### Source records

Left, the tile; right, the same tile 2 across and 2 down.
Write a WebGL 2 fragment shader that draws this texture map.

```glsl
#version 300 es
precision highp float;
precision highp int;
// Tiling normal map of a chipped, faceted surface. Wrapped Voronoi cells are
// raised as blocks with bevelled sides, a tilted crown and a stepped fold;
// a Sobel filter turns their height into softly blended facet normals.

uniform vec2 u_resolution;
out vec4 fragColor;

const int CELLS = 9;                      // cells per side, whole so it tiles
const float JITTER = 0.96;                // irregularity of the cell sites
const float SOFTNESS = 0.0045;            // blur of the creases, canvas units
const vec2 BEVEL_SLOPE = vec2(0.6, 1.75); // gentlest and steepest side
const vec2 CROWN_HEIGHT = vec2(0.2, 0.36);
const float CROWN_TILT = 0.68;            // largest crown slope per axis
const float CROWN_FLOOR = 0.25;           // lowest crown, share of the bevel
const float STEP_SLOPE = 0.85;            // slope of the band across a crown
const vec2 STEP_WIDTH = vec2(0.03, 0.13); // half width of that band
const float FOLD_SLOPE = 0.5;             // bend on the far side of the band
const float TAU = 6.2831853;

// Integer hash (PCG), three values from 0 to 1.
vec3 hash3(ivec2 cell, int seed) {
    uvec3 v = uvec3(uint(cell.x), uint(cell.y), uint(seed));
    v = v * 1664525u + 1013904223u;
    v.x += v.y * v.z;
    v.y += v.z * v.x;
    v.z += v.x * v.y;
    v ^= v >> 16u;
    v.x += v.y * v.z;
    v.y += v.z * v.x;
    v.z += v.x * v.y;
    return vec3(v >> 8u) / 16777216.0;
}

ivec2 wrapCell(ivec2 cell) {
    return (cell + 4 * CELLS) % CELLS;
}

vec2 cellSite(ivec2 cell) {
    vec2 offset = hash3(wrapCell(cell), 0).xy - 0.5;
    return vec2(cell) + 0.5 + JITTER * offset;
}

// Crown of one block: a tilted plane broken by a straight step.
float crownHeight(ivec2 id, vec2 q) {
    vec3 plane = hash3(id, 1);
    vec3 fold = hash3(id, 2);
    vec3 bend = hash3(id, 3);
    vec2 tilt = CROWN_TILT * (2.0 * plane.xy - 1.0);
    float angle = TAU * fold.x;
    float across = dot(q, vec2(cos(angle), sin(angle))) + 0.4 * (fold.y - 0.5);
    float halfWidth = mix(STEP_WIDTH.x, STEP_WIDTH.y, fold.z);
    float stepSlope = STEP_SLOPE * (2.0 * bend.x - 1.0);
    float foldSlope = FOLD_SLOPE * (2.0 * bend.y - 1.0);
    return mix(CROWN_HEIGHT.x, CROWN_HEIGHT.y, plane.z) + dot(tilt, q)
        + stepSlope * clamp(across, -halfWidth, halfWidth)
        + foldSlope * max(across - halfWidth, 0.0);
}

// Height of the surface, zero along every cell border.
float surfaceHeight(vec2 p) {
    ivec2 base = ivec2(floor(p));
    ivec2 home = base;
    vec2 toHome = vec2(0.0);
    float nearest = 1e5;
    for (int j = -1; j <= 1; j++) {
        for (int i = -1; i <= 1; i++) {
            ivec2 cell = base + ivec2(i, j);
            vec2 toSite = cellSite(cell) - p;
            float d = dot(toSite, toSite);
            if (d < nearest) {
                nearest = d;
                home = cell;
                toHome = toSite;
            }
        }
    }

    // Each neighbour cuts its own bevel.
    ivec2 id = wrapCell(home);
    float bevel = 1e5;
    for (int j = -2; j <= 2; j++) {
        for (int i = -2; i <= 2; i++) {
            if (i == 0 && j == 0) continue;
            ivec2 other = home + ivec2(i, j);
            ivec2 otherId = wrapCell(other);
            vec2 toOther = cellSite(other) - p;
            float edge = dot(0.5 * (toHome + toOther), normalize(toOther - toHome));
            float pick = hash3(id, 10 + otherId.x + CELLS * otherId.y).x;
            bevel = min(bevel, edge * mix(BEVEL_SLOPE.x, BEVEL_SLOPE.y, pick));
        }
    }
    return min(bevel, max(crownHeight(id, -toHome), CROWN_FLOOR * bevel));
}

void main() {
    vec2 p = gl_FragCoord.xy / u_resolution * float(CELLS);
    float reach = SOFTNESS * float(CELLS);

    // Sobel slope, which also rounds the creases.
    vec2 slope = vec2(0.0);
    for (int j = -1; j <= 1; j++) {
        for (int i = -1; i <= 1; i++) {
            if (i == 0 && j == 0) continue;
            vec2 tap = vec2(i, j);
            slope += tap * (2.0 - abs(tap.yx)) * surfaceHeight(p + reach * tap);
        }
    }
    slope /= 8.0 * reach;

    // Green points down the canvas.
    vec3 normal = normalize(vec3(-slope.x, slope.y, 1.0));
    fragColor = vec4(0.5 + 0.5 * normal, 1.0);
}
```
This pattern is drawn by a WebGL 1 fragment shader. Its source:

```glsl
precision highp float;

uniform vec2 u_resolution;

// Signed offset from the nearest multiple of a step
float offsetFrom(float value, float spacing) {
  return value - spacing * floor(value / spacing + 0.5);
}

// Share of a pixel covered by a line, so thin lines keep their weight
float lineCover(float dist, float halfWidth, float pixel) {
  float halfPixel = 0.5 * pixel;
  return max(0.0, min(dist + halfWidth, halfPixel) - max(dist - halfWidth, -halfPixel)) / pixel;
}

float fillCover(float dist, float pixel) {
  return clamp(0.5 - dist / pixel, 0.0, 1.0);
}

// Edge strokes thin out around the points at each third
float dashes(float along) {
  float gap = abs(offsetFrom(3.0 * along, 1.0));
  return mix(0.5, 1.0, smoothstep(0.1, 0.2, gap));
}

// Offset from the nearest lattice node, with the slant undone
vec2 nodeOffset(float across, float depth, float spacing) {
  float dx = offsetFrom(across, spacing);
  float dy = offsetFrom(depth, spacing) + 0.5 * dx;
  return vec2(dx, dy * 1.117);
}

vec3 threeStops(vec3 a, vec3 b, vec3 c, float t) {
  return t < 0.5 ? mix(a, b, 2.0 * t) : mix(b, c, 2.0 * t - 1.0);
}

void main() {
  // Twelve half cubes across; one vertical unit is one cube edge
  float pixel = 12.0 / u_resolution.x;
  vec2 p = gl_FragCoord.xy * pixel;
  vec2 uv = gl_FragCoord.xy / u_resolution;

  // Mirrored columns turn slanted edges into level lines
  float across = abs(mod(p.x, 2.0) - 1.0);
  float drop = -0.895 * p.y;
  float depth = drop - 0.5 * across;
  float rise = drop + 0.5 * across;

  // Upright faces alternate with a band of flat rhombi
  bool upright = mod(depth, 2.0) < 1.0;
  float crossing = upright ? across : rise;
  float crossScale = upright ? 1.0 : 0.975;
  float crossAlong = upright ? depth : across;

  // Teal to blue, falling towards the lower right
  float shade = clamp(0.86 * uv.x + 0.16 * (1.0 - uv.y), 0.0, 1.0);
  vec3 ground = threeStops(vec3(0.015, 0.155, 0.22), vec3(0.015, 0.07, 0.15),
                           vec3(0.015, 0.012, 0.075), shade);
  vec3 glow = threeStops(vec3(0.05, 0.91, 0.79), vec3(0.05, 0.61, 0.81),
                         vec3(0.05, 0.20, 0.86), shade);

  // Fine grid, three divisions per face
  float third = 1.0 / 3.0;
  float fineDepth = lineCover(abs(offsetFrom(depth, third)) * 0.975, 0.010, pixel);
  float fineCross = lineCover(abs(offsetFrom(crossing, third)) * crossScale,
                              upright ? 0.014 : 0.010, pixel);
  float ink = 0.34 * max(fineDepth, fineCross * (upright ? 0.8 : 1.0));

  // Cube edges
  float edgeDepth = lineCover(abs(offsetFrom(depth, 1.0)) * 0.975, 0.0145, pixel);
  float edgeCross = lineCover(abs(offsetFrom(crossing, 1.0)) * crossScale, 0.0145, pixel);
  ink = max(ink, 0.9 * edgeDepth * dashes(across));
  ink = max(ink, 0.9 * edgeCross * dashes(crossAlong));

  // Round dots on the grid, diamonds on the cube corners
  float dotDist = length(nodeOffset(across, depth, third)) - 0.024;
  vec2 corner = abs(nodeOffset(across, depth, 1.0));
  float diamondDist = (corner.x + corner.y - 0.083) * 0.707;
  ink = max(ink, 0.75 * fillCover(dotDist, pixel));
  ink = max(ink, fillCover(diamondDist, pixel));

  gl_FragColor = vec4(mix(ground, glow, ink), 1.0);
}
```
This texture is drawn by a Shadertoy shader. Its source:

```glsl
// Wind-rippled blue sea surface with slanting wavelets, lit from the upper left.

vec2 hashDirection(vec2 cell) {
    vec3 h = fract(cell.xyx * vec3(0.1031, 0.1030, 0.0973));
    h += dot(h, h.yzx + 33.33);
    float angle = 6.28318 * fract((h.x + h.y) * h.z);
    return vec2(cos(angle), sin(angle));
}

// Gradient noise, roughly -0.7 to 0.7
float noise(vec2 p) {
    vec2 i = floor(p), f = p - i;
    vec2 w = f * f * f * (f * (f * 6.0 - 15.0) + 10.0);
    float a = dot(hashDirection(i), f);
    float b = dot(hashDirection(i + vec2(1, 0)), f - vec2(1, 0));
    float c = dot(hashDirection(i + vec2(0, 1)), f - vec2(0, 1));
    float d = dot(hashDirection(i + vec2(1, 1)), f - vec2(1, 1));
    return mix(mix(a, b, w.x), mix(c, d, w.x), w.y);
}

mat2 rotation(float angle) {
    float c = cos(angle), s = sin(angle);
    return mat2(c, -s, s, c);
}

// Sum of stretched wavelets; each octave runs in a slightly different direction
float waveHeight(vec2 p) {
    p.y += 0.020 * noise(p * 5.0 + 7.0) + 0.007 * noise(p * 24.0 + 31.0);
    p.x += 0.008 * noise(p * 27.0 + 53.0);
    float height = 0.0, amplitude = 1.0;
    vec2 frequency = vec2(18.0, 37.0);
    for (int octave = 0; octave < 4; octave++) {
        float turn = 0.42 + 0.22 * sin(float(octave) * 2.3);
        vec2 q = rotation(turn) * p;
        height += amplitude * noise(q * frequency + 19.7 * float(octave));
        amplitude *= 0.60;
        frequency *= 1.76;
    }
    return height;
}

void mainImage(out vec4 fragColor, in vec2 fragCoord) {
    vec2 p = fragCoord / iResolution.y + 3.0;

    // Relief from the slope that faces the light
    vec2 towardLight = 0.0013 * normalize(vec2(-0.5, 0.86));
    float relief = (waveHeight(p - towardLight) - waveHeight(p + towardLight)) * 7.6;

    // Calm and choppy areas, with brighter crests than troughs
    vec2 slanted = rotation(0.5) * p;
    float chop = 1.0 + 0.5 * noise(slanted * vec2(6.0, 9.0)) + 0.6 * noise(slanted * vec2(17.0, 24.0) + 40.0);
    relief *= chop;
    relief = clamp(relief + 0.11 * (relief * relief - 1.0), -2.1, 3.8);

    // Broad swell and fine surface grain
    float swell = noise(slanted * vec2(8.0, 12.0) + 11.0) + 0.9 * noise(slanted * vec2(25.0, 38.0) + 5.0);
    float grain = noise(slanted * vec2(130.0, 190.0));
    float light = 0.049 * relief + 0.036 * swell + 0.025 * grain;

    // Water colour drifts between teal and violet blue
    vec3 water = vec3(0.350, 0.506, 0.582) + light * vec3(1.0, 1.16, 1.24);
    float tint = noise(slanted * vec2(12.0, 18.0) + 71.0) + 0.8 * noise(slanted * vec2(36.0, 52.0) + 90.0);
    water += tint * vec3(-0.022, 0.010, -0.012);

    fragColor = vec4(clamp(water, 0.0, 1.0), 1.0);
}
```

### EXERCISE REQUIREMENTS
Which lines above contain the word "canvas"? Copy each of them.

### SOLVED PROBLEM
const float SOFTNESS = 0.0045;            // blur of the creases, canvas units
    // Green points down the canvas.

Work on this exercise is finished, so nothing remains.